By Yeabsira Gebre and Mell Maloney Lopez, Staff Writers

U.S Representative Grace Meng has proposed legislation that would lower the voting age from 18 to 16. 

The New York Democrat introduced this amendment to the Constitution in 2018, but it never came up for a vote in the House or Senate, so she reintroduced it in January after her reelection. The last time the voting age was lowered was in 1971 when it went from 21 to 18. 

“I just recently turned 16 and I am very passionate about who represents me,” sophomore Andrew Thomas says. “I wish had the right to vote as of right now.”  

Teens can have a great impact in our country’s politics; they now advocate for the things they stand for and protest to create change.  

“Sixteen- and 17-year-olds are legally permitted to work, drive and they also pay federal income taxes” Meng reasons. “They are contributing members of our society and I believe it is right and fair to allow them to vote in our elections.” 

Locally in Washington, D.C., there are students who are 16 and wish to participate in voting for their representative. Students over the age of 16 from different schools wish to vote.   

“I am a very picky person, I would like to be able to choose who is representing me,” says District of Columbia International School junior Ian R Kelly. “I would like the someone in power to be someone whose ideals correspond with mine.”  

A similar bill has been proposed in D.C. at least twice but has not passed. However, five Maryland cities in the surrounding suburbs of D.C. have successfully lowered the voting age for local, but not national, elections. 

“The policy has proven to be a success, with 16- and 17-year-old voters turning out at higher rates than older voters, and with local leaders reporting young people engaging with city government in new ways,” according to Vote16USA, a national non-profit helping to organize these efforts. 

Another DCI Student Jon Zengo-tiataten-bengo says, “I truly wish to have the opportunity to be able to vote, not just for local government but for more important figures like the president.”  

Along with the power of voting, should also come the responsibility of education. Teens need to know about the person they are voting for and what they represent and plan to do while in power.  

Girls Global Academy student Yarisbel Peña expresses her concerns with this proposed new law: “I think that for there to be change, there needs to be more education about it because you can’t just put a person to do something that they know nothing about.”  

Democrats are backing this legislation in part because it would boost votes for issues of concern to their party, like climate change and gun violence, according to this Fox News article. And voter turnout is key to winning elections.  

In the 2022 mid-term elections, voter participation was 45% percent of the eligible voters according to pew research, which was lower than the 2018 elections. With teens possibly being able to vote, this raises the question: would they take voting seriously or would they be like the other 55% – dismiss the idea and not vote at all?   

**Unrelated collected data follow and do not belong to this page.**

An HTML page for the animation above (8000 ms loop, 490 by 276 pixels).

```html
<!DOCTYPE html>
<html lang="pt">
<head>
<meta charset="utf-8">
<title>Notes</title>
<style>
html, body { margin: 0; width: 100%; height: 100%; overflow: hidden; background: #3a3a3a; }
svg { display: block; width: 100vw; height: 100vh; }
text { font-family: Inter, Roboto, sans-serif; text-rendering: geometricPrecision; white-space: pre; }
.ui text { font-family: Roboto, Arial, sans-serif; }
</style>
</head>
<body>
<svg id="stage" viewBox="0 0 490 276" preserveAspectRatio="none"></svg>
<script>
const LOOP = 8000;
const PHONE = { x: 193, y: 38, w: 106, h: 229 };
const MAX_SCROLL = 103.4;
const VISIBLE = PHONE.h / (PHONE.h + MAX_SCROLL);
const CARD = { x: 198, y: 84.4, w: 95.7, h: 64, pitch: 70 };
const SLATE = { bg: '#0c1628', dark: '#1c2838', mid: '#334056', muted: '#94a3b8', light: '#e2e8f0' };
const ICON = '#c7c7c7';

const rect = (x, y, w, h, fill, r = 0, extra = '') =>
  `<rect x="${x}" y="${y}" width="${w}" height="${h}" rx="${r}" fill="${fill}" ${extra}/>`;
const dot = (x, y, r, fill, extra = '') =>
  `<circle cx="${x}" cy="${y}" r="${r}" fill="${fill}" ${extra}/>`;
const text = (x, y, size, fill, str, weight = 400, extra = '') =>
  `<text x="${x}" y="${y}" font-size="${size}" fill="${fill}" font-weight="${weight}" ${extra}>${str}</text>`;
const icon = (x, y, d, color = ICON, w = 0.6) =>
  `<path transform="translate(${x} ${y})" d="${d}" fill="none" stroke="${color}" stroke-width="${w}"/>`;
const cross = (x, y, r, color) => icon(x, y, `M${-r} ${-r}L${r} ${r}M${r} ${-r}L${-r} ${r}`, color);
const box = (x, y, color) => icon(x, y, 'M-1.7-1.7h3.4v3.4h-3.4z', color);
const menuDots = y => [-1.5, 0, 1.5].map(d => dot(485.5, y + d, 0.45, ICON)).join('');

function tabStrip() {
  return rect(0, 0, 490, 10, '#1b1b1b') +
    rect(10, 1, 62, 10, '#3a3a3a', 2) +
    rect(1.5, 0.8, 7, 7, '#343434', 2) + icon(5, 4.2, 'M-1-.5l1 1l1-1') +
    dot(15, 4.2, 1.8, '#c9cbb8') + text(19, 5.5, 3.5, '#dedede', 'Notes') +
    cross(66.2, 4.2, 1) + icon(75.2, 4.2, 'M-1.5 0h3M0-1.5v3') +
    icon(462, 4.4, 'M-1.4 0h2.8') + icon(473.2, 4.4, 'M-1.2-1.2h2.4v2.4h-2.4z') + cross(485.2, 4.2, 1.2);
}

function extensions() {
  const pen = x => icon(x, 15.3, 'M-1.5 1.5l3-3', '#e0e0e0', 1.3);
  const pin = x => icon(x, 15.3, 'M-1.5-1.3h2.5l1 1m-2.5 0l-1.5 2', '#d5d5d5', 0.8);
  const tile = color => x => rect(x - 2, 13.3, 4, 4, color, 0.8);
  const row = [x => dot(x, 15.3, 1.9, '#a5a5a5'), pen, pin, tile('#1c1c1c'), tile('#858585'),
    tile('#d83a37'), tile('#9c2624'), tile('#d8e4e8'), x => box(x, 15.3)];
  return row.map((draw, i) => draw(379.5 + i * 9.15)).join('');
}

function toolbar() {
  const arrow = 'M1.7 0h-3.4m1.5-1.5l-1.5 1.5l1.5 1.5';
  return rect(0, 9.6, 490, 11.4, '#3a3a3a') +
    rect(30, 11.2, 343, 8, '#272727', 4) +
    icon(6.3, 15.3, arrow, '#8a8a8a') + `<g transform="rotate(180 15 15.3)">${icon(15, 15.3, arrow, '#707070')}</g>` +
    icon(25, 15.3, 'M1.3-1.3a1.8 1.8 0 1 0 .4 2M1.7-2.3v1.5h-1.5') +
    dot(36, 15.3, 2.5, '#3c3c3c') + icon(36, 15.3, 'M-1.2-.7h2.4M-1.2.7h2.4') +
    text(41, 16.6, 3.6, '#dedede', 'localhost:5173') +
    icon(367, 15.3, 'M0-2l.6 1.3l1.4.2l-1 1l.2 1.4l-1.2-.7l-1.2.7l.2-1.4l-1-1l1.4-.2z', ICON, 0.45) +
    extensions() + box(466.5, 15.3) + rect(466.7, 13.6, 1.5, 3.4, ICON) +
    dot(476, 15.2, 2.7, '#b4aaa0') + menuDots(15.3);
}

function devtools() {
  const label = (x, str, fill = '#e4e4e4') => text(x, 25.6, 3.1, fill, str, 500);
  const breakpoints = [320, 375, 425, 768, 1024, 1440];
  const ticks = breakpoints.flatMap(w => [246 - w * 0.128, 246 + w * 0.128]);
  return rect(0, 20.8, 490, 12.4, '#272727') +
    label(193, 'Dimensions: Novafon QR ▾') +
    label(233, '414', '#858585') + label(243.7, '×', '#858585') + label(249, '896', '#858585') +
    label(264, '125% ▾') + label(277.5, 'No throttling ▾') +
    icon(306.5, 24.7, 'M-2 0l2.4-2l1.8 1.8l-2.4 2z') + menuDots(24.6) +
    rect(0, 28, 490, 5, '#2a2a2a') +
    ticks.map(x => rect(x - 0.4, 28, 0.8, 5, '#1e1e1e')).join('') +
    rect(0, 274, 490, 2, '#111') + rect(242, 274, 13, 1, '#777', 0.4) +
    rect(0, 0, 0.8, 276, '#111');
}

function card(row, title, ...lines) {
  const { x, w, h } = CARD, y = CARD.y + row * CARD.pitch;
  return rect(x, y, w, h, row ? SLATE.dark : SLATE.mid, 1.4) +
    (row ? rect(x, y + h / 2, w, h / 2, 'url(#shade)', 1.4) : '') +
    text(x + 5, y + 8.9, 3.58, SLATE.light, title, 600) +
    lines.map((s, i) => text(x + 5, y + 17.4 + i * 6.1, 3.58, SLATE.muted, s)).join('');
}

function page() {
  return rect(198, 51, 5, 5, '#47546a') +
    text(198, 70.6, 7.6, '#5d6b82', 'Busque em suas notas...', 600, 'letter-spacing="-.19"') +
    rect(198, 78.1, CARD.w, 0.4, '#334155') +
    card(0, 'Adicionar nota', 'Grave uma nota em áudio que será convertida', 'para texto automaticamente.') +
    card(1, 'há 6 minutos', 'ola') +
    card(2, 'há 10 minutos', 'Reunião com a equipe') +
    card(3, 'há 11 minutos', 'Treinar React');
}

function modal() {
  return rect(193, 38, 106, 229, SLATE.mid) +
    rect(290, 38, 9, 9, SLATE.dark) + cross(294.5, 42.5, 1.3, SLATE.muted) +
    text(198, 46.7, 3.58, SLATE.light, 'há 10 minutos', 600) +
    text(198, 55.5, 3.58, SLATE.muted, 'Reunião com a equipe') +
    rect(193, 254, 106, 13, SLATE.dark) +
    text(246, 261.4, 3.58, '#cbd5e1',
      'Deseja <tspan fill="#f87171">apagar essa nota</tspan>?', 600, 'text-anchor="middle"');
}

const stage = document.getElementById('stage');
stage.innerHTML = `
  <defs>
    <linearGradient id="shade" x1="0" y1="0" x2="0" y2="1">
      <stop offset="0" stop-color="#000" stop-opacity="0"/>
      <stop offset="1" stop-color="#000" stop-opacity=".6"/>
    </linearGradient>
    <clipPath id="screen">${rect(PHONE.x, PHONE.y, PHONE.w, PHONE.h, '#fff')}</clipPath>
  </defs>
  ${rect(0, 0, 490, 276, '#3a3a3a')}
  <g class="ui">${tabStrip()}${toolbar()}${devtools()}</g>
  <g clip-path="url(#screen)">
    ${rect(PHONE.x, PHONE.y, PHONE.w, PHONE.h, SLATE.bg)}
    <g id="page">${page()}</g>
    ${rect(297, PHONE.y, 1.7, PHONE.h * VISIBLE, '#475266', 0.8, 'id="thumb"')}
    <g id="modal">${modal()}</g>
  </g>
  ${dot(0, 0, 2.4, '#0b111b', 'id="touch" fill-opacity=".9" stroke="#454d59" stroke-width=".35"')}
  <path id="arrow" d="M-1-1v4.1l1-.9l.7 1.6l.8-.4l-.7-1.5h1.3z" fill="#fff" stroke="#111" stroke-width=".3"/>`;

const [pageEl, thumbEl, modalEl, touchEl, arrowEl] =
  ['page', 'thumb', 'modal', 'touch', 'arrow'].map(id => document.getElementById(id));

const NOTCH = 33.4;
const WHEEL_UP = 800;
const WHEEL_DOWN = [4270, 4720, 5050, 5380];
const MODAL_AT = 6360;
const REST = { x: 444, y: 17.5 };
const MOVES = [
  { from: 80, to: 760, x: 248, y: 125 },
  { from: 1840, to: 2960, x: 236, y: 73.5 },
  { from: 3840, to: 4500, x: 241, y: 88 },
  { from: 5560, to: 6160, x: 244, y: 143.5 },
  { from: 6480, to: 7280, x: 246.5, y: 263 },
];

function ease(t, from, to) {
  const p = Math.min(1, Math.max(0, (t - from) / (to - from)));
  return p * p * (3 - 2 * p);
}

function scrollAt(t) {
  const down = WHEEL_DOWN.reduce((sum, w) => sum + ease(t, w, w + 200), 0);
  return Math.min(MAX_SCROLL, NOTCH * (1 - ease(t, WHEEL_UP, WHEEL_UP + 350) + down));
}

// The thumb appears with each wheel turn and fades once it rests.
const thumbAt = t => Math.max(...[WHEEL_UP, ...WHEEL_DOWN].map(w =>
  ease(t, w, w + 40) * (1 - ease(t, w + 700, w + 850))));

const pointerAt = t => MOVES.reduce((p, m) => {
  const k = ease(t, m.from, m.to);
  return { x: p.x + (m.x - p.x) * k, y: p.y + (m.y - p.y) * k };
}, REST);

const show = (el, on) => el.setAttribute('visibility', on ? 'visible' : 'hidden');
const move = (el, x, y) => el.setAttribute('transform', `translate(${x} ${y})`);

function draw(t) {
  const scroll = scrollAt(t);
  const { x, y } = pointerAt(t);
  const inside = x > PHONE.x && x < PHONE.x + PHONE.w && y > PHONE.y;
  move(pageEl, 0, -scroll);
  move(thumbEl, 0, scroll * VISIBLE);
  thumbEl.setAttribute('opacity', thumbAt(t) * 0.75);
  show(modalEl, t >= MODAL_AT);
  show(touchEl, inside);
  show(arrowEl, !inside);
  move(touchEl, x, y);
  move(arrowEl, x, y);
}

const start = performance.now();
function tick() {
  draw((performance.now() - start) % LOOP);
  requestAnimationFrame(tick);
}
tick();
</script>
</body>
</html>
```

The Voting Rights Act of 1965 aimed to prevent racial discrimination in voting. It was followed in 1971 by the 26th Amendment to the Constitution, which lowered the voting age from 21 to 18. A new amendment has been proposed to further lower the voting age to 16. (Kheel Center, Cornell University, CC BY 2.0 <>, via Wikimedia Commons)